Just as Japanese horror had its own phenomenon with J-Horror at the beginning of the 2000s, or the Nordic series imposed their noir style on the criminal stories of the last decade or The Squid Game has opened the ban on mass consumption of series South Korean, The paper house has awakened a phenomenon that goes beyond the series itself. And it is to have strengthened the confidence of the international spectator in giving an opportunity, and without hesitation, to the Spanish thriller bets .

Throughout three seasons, the Álex Pina series ended up becoming one of the most consumed contents of the entire catalog of Netflixworldwide, developing a level of fidelity that was molding the blind faith towards the Spanish thriller. Because if Netflix knew how to do something as a result of the phenomenon, it was to exploit the discovery and give free rein to the production of the genre. And although on several occasions they blew it by far ( White Lines, Sky Rojo, Jaguar ), on many others they managed to keep the bar, strengthening that confidence more and more.

We saw it when The Hole became a worldwide phenomenon at the beginning of the pandemic. Or whenBelow zero He gave the note on social networks with many international users commenting on the thriller starring Javier Gutiérrez, or The Innocent, who did the same with Mario Casas. Even more recently when lies found its niche despite being a remake of a popular British series and having previously been broadcast on Antena 3 or, without going any further, entrevías, the Telecinco series starring José Coronado that we also saw amassing followers in English-speaking countries. Moreover, I am convinced that Pálpito, the Latin American production with a slight thriller tone but with a telenovela air, touched off this phenomenon. Because although in Spanish-speaking countries it could have benefited from the “boom” of soap operas, in other territories it would have won the easy “click” for being shown as a thriller in Spanish.

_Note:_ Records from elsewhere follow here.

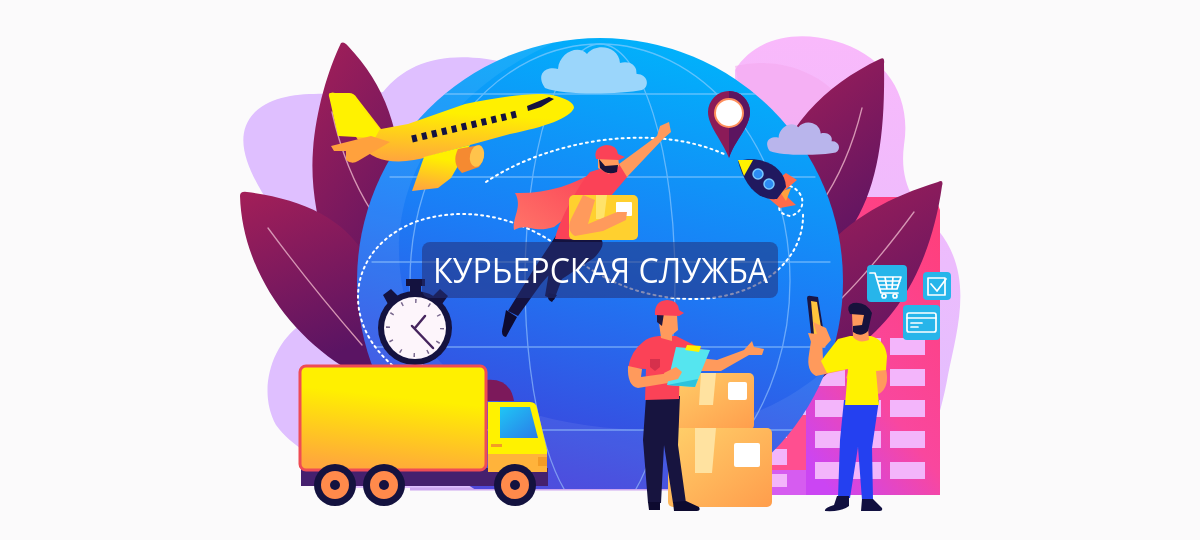
<!DOCTYPE html>
<html lang="ru">
<head>
<meta charset="utf-8">
<title>Курьерская служба</title>
<style>
:root{--paper:#fbfafb;--lilac:#dfbfff;--pink:#f9b9fb;--navy:#14123f;--red:#fb4257;--yellow:#fff200;--orange:#ffa13d;--skin:#ff9a5c;--box:#ffc25e;--cyan:#27b5ea;--window:#f3b5fb;--blue:#2440f0}
*{box-sizing:border-box}
body{margin:0;background:var(--paper);overflow:hidden}
.banner{position:relative;width:1200px;height:540px;overflow:hidden;background:var(--paper)}
.banner svg{position:absolute;inset:0;display:block}
.title{position:absolute;left:422px;top:242px;width:356px;height:56px;margin:0;border-radius:8px;background:rgba(35,48,120,.55)}
.title svg{overflow:visible}
.title text{font-family:"Open Sans","Noto Sans",sans-serif;font-size:34px;font-weight:400;fill:#fff}
.line{fill:none;stroke-linecap:round;stroke-linejoin:round}
</style>
</head>
<body>
<main class="banner">
<svg width="1200" height="540" viewBox="0 0 1200 540" role="img" aria-label="Курьеры, грузовик, самолёт и ракета на фоне земного шара">
<defs>
<linearGradient id="globe-fill" x1=".65" y1="0" x2=".4" y2="1"><stop stop-color="#00b3fb"/><stop offset=".45" stop-color="#1b7df6"/><stop offset="1" stop-color="#4536d6"/></linearGradient>
<linearGradient id="leaf-fill" x1="0" y1="0" x2=".4" y2="1"><stop stop-color="#a31f58"/><stop offset="1" stop-color="#5a1463"/></linearGradient>
<linearGradient id="tower-fill" x1=".8" y1="0" x2=".2" y2="1"><stop stop-color="#ff3f7c"/><stop offset=".6" stop-color="#f9479e"/><stop offset="1" stop-color="#cb45f3"/></linearGradient>
<linearGradient id="gold" x1=".6" y1="0" x2=".4" y2="1"><stop offset=".3" stop-color="#fff000"/><stop offset="1" stop-color="#ffa73c"/></linearGradient>
<linearGradient id="box-fill" x1="0" y1="0" x2="1" y2="1"><stop stop-color="#ffd06a"/><stop offset="1" stop-color="#ff9d4c"/></linearGradient>
<linearGradient id="cape-fill" x1="1" y1="0" x2="0" y2="1"><stop stop-color="#fb4257"/><stop offset="1" stop-color="#ff7468"/></linearGradient>
<linearGradient id="glass" x1="0" y1="0" x2="1" y2="1"><stop stop-color="#1fc6f5"/><stop offset="1" stop-color="#2a7be8"/></linearGradient>
<linearGradient id="blob-fill" x1="0" y1="0" x2="0" y2="1"><stop stop-color="#f9b9fb"/><stop offset="1" stop-color="#dfbfff"/></linearGradient>
<clipPath id="above-ground"><path d="M340 20H860V489H340Z"/></clipPath>
<clipPath id="globe-clip"><circle cx="600" cy="281" r="243"/></clipPath>
<g id="wheel"><circle r="21" fill="#14123f"/><circle r="14" fill="#ff8a4b"/><circle r="5" fill="#14123f"/></g>
<g id="window-row" fill="#f3b5fb"><path d="M815 0H845V17H815ZM853 0H881V17H853ZM890 0H925V17H890Z"/></g>
<path id="cloud" d="M4 40C-6 25 6 18 17 21C18 5 37-4 46 6C56-6 78-1 79 15C91 12 97 20 95 26C106 25 110 38 101 42C80 46 25 48 4 40Z"/>
</defs>

<g id="backdrop">
<path fill="var(--lilac)" d="M520 66C455 48 410 58 383 92C345 99 285 83 255 112C230 137 250 174 270 205C305 255 310 285 300 325C272 345 257 390 276 425C292 448 315 452 340 488H520Z"/>
<path fill="url(#blob-fill)" d="M735 70C755 38 795 30 835 41C885 55 912 95 904 145C899 184 915 205 938 230C975 275 957 330 948 375C940 420 926 460 900 494H740Z"/>
<path fill="#f5abf0" opacity=".6" d="M735 66C780 56 825 72 850 110C865 145 830 180 840 220L760 190Z"/>
<path d="M410 489H820" stroke="#cda7f0" stroke-width="3"/>
</g>

<g id="towers">
<path fill="#ff4f90" d="M750 415H808V495H750Z"/>
<path fill="#d65cf0" d="M770 470H808V495H770Z"/>
<path fill="var(--window)" d="M772 422H787V438H772ZM772 449H787V465H772ZM772 474H787V487H772Z"/>
<path fill="url(#tower-fill)" d="M806 197H935L940 210V495H806Z"/>
<use href="#window-row" y="338"/><use href="#window-row" y="369"/><use href="#window-row" y="400"/><use href="#window-row" y="431"/><use href="#window-row" y="462"/>
</g>

<g id="leaves">
<g fill="url(#leaf-fill)">
<path d="M341 43Q344 41 348 46C385 85 402 130 402 200L398 370H378C335 290 308 215 313 150C316 110 328 70 341 43Z"/>
<path d="M240 196Q240 191 247 192C310 200 360 225 375 280L408 366H342C285 330 242 265 240 196Z"/>
<path d="M880 59Q885 56 884 64C885 125 880 180 855 222L810 290L770 190C780 130 825 85 880 59Z"/>
<path d="M938 182Q944 179 942 186C932 255 905 310 860 345L789 407L800 290C825 230 880 200 938 182Z"/>
</g>
<g class="line" stroke="#d696b4" stroke-width="1.3"><path d="M332 112Q345 170 372 212M268 228Q310 285 362 345M862 108Q848 165 820 205M914 212Q875 265 840 300"/></g>
</g>

<g id="globe" clip-path="url(#above-ground)">
<circle cx="600" cy="281" r="243" fill="url(#globe-fill)"/>
<g clip-path="url(#globe-clip)">
<path fill="#fff" opacity=".07" d="M560 40C455 85 390 170 400 270C410 380 510 425 640 430C735 433 790 400 825 370V520H340V40Z"/>
<g class="line" stroke="#a9d5ff" stroke-width="1.3" opacity=".55"><ellipse cx="600" cy="281" rx="75" ry="237"/><ellipse cx="600" cy="281" rx="190" ry="237"/><path d="M440 94H760M390 177H815M372 262H830M375 347H825M410 430H800"/></g>
</g>
</g>
<use href="#cloud" x="541" y="48" fill="#9bd6fb"/>
<use href="#cloud" transform="translate(767 123) scale(.68 .7)" fill="#b9b5ec"/>

<g id="routes" class="line" stroke="#fff" stroke-width="2" stroke-dasharray="2 4">
<path d="M486 182C545 142 650 121 724 154"/>
<path d="M397 369C340 325 345 250 415 222C470 203 525 220 565 251C600 279 640 299 695 299C760 298 805 260 803 212"/>
<path d="M790 186C806 192 807 212 790 216C775 213 780 205 780 205"/>
</g>

<g id="plane">
<path fill="url(#gold)" d="M329 96Q328 92 335 93H349Q354 93 357 98L381 129L408 124L465 104C505 96 535 92 552 95Q574 100 574 108C570 118 545 127 510 134L430 156C400 166 372 162 362 146Z"/>
<path fill="var(--yellow)" d="M329 96Q328 92 335 93H349L380 129L375 138L338 136Z"/>
<path fill="var(--orange)" d="M331 146L371 136L390 142L358 161Q352 165 346 160V151L334 151Z"/>
<path fill="url(#gold)" d="M424 157L470 145L451 178L438 188L412 191Z"/>
<path fill="#f58a31" d="M458 149L480 145Q488 154 479 167L462 173Q451 163 458 149Z"/><ellipse cx="477" cy="156" rx="7" ry="11" transform="rotate(12 477 156)" fill="#ffc34b"/>
<path fill="var(--navy)" d="M527 106L549 97L554 99L541 107L528 111Z"/>
<path d="M412 139L517 114" stroke="var(--navy)" stroke-width="7" stroke-dasharray="5 5.2"/>
</g>

<g id="map-pin"><path fill="#8b1b58" d="M729 158C722 140 708 126 708 112A21 21 0 0 1 750 112C750 127 735 140 729 158Z"/><path fill="#5c1560" d="M729 91A21 21 0 0 1 750 112C750 127 735 140 729 158Z"/><circle cx="729" cy="113" r="14" fill="#fff" stroke="#ff8f5c" stroke-width="2"/></g>

<g id="rocket">
<path fill="#ff6b4a" d="M775 181L786 173L797 180L783 192ZM767 197L782 192L796 205L780 208Z"/><path fill="var(--orange)" d="M780 192L791 188L786 201Z"/>
<path fill="#21195f" d="M738 161C760 155 785 165 786 187L777 199C756 201 744 183 738 161Z"/>
<path fill="var(--yellow)" d="M738 160L753 160L744 176Z"/>
<g fill="#2c8bf3" stroke="#79c9ff" stroke-width="1.5"><circle cx="758" cy="174" r="5"/><circle cx="769" cy="184" r="5"/></g>
</g>

<g id="flying-courier">
<path fill="var(--navy)" d="M557 234L598 237C606 241 603 249 594 258L562 279L554 300L545 296L549 272L562 260L541 284L518 316L508 311L532 272Z"/>
<path fill="#0e0b30" d="M506 310L517 317L506 337Q500 336 503 326ZM549 293L557 295L552 302Q546 300 549 293Z"/>
<path fill="url(#cape-fill)" d="M597 170C575 185 545 194 515 193C523 207 512 217 514 230C529 222 532 234 554 227L584 204Z"/>
<path fill="var(--red)" d="M590 172L619 163L628 176L611 196L598 240L555 239C558 224 575 190 590 172Z"/>
<path fill="var(--skin)" d="M619 164L657 136L660 126L669 122L671 132L663 139L627 177Z"/>
<path fill="var(--skin)" d="M598 157L618 155L619 166L609 174L598 168Z"/>
<path fill="#17123c" d="M599 159L605 166L618 165L617 172Q607 176 600 168Z"/>
<path fill="var(--red)" d="M596 159Q593 147 606 145Q617 145 618 154L625 157L619 160Z"/>
<rect x="569" y="195" width="69" height="45" rx="5" fill="#ffd02f"/>
<path fill="#ffe36a" d="M596 195H607L604 219H596Z"/><rect x="616" y="202" width="16" height="14" rx="1" fill="#fff"/>
<path fill="var(--skin)" d="M583 195L595 200L588 224L617 212L627 212L626 220L603 231L575 236Q566 231 571 219Z"/>
</g>

<g id="stopwatch">
<path fill="var(--navy)" d="M406 279H425V286H421V294H410V286H406ZM383 295L391 289L398 296L388 304ZM433 296L440 289L448 296L442 304Z"/>
<circle cx="415" cy="328" r="37" fill="var(--navy)"/><circle cx="415" cy="328" r="31" fill="#fdf5fb"/>
<circle cx="415" cy="328" r="27" fill="none" stroke="#78678d" stroke-width="4" stroke-dasharray="1.5 12.6"/>
<path class="line" d="M415 328L425 316M412 326L433 348" stroke="#45245d" stroke-width="2.5"/>
</g>

<g id="truck">
<path fill="#7c195b" d="M485 380Q510 377 514 401H485Z"/>
<path fill="#45206e" d="M301 468H548V486H301Z"/>
<rect x="300" y="366" width="186" height="104" rx="6" fill="url(#gold)" stroke="#ef4c55" stroke-width="3"/>
<path fill="var(--yellow)" d="M488 402H530Q536 402 537 408L547 450V472H488Z"/><path fill="#ffb33b" d="M488 454H547V472H488Z"/>
<path fill="url(#glass)" d="M500 407H530L538 438H500Z"/>
<path fill="#f39c26" d="M491 444H502V447H491ZM538 457H547V466H538Z"/>
<use href="#wheel" x="335" y="485"/><use href="#wheel" x="384" y="485"/><use href="#wheel" x="515" y="485"/>
</g>

<g id="parcels">
<rect x="666" y="373" width="88" height="57" rx="5" fill="url(#box-fill)"/><rect x="668" y="428" width="104" height="79" rx="5" fill="url(#box-fill)"/>
<path fill="#ffe2a0" d="M701 373H716L713 405H699ZM695 428H716L712 473H695Z"/>
<g fill="#fff"><rect x="728" y="382" width="19" height="18" rx="2"/><rect x="734" y="443" width="26" height="24" rx="2"/></g>
</g>

<g id="delivery-man">
<path fill="#17143f" d="M646 397L680 396L678 445L686 503H673L664 445L661 503H648L643 440Z"/>
<path fill="#0d0a2f" d="M648 502H660V510H649ZM673 502L686 501L699 507Q701 511 697 511H674Z"/>
<path fill="var(--skin)" d="M690 357L717 360L744 350L752 341L754 347L764 349L762 355L749 355L721 371L690 371Z"/>
<path fill="var(--red)" d="M643 342Q648 337 659 336H676L704 350L699 370L680 360L679 399L645 400L646 369L628 368Q631 351 643 342Z"/>
<path fill="var(--skin)" d="M628 366L642 369L641 377L670 373L674 382L638 388Q627 386 628 366ZM658 315L677 315L678 330L672 335V341L661 338Z"/>
<path fill="#21173f" d="M657 313H664L662 326L657 322Z"/>
<path fill="var(--red)" d="M655 315Q654 301 667 300Q678 300 679 310L684 313L679 316Z"/>
<path fill="#d6304c" d="M650 359H660V367L655 371L650 367Z"/>
<path fill="#55e5ef" d="M676 347L710 350L695 387L667 385Z"/><path fill="#2cc3dc" d="M667 385L695 387L698 379Z"/>
<path fill="var(--yellow)" d="M687 345L701 346L699 352L685 350Z"/>
<path fill="var(--skin)" d="M664 373L676 367L682 372L678 379L665 382Z"/>
</g>

<g id="customer">
<path fill="var(--blue)" d="M844 400H879L872 448L873 500H862L858 447L850 498H838L840 440Z"/>
<path fill="#111040" d="M837 496H849V506Q842 512 825 511Q824 508 834 505ZM862 499H873L882 508Q883 511 880 511H861Z"/>
<path fill="var(--skin)" d="M874 366L886 369Q890 387 879 394L846 378L850 367L874 379ZM811 341L822 337L823 360L843 354L845 370L816 376Q806 371 809 354Z"/>
<path fill="var(--yellow)" d="M838 339L850 336H871Q885 340 887 356L886 370L876 371L879 405H845L848 369L827 373L821 361Z"/>
<path fill="var(--skin)" d="M852 314H867L869 340Q859 344 853 337Z"/>
<path fill="#17123c" d="M850 314Q845 306 853 303Q866 301 872 313L868 331Q861 338 853 332L853 326L862 325L864 315Z"/>
<path fill="#1a1646" d="M807 298Q807 295 811 296L818 297L825 340L812 342Z"/><path fill="#ffc43d" d="M811 301L817 302L822 334L814 335Z"/>
<path fill="var(--skin)" d="M813 322L826 328L831 340L824 348L811 342L808 333L817 334Z"/>
</g>

<g id="order-icons">
<g fill="var(--cyan)"><rect x="867" y="265" width="40" height="37" rx="4"/><rect x="923" y="272" width="28" height="28" rx="4"/><rect x="903" y="305" width="37" height="35" rx="4"/></g>
<g class="line" stroke="#fff" stroke-width="1.7">
<path d="M870 273H875L881 293H898M877 277H901L897 289H880M878 281H900M879 285H898M885 277L887 289M893 277L892 289"/>
<circle cx="884" cy="296" r="2"/><circle cx="895" cy="296" r="2"/>
<rect x="928" y="278" width="17" height="17"/><path d="M931 284L937 291L946 279"/>
<rect x="907" y="313" width="29" height="19" rx="2"/><path d="M907 318H936M911 323H922M911 327H918"/>
</g>
</g>
</svg>
<h1 class="title"><svg width="356" height="56" viewBox="0 0 356 56"><text x="11" y="41" textLength="335" lengthAdjust="spacingAndGlyphs">КУРЬЕРСКАЯ СЛУЖБА</text></svg></h1>
</main>
</body>
</html>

Who would have thought a few years ago that Spanish series would have such a prominent role in the thriller universe? When the national series only traveled through open television, and for the most part squeezing comedy to the fullest and without deep stories. But consumption has changed and the Spanish industry has been able to adapt until it found this infallible niche.

In short, La casa de papel will have laid the foundations of this trust for the Spanish thriller. However, hits such as El Hoyo, Bajocero, El Inocente or Entrevías continued to build this bridge between the foreign-speaking audience and the nationally produced genre, creating this new conception of associating the Spanish thriller with a recommendable bet that now benefits from straight way to The Longest Night . And while it only seems to happen in Netflix, the national industry has an important gap to analyze and make the most of.

Ashley Johnson
Ashley Johnson is the lead reporter for Globe Live Media on things related to Astrology, Lifestyle and Music. Being a fitness enthusiast, her background involves growing up in Beverly Hills, where She often interacts with famous Artists and also talks about their ways for a Healthy Lifestyle. She is in fact a profound Yoga student. You can be well assured about the authenticity and quality of Lifestyle, Health, and Music reports published by her.